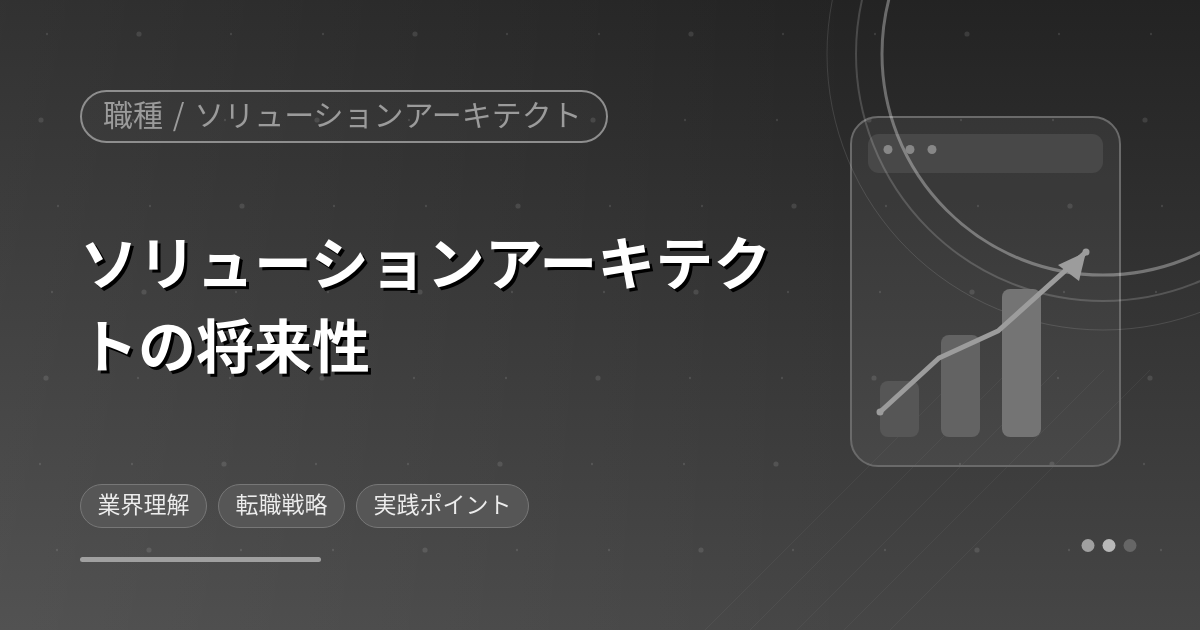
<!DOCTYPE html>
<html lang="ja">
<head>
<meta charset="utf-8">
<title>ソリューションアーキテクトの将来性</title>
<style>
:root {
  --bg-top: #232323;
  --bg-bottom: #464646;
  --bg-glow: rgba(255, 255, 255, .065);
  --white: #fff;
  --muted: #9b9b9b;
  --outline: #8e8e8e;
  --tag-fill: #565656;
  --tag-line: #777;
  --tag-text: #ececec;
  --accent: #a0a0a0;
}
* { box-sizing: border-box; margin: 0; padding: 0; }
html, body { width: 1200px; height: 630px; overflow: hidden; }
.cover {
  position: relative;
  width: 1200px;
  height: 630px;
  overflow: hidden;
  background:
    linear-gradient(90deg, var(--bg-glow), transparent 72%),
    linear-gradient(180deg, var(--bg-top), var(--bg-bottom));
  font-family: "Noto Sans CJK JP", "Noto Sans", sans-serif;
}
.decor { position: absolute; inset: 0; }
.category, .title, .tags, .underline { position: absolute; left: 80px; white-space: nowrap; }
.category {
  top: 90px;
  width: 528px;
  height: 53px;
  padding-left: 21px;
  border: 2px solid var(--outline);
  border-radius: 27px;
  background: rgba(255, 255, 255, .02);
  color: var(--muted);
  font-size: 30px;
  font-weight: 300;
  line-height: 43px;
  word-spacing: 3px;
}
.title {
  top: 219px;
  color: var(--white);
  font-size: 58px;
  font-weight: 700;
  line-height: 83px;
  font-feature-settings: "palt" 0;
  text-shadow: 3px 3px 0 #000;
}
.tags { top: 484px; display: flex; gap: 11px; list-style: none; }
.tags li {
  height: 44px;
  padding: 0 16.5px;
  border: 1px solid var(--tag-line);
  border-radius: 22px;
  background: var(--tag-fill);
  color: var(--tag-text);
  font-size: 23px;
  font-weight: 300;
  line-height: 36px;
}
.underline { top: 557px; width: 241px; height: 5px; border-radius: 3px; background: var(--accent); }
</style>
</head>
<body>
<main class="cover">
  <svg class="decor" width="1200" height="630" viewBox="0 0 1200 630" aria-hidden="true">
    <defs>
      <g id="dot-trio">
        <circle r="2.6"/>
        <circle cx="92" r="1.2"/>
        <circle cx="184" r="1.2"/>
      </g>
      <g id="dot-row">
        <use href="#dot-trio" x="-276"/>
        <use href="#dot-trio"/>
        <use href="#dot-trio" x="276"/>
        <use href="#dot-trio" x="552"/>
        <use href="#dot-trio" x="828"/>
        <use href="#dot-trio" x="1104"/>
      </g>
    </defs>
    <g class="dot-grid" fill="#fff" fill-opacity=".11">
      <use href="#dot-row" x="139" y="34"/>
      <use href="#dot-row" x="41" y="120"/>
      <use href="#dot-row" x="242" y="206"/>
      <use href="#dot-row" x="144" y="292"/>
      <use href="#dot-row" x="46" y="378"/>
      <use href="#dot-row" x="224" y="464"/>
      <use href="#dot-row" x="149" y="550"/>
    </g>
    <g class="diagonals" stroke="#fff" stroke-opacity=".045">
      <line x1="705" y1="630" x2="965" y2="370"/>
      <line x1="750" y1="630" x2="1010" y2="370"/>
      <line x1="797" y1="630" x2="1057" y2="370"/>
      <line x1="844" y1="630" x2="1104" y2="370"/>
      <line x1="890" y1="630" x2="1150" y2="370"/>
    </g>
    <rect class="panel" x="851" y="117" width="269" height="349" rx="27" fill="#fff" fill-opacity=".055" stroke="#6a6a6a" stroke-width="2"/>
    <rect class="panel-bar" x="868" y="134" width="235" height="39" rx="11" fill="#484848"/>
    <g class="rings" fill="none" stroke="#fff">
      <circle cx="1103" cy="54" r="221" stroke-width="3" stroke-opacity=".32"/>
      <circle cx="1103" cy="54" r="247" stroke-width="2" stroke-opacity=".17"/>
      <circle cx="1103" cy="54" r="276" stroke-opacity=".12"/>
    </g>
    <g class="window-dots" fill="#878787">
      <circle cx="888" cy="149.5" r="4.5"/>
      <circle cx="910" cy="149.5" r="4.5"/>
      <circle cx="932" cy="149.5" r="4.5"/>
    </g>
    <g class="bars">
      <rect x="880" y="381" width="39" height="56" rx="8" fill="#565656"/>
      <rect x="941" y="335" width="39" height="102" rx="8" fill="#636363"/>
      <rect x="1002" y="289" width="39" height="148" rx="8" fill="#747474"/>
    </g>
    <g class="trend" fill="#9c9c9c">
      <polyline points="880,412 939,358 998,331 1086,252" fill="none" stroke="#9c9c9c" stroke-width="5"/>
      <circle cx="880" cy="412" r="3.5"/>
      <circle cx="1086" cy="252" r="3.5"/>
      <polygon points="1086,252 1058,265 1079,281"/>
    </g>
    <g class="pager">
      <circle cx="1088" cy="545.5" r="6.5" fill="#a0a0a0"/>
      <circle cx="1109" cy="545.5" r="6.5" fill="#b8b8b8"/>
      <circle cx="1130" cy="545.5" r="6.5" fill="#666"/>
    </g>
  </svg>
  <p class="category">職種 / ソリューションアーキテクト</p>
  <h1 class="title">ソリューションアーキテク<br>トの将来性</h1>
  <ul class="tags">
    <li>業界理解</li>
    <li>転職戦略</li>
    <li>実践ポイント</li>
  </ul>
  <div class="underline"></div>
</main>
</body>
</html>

> [TASK TO CARRY OUT]
The answer must be every line of the records that contains the word "glow".

> [WRITTEN SOLUTION]
  --bg-glow: rgba(255, 255, 255, .065);
    linear-gradient(90deg, var(--bg-glow), transparent 72%),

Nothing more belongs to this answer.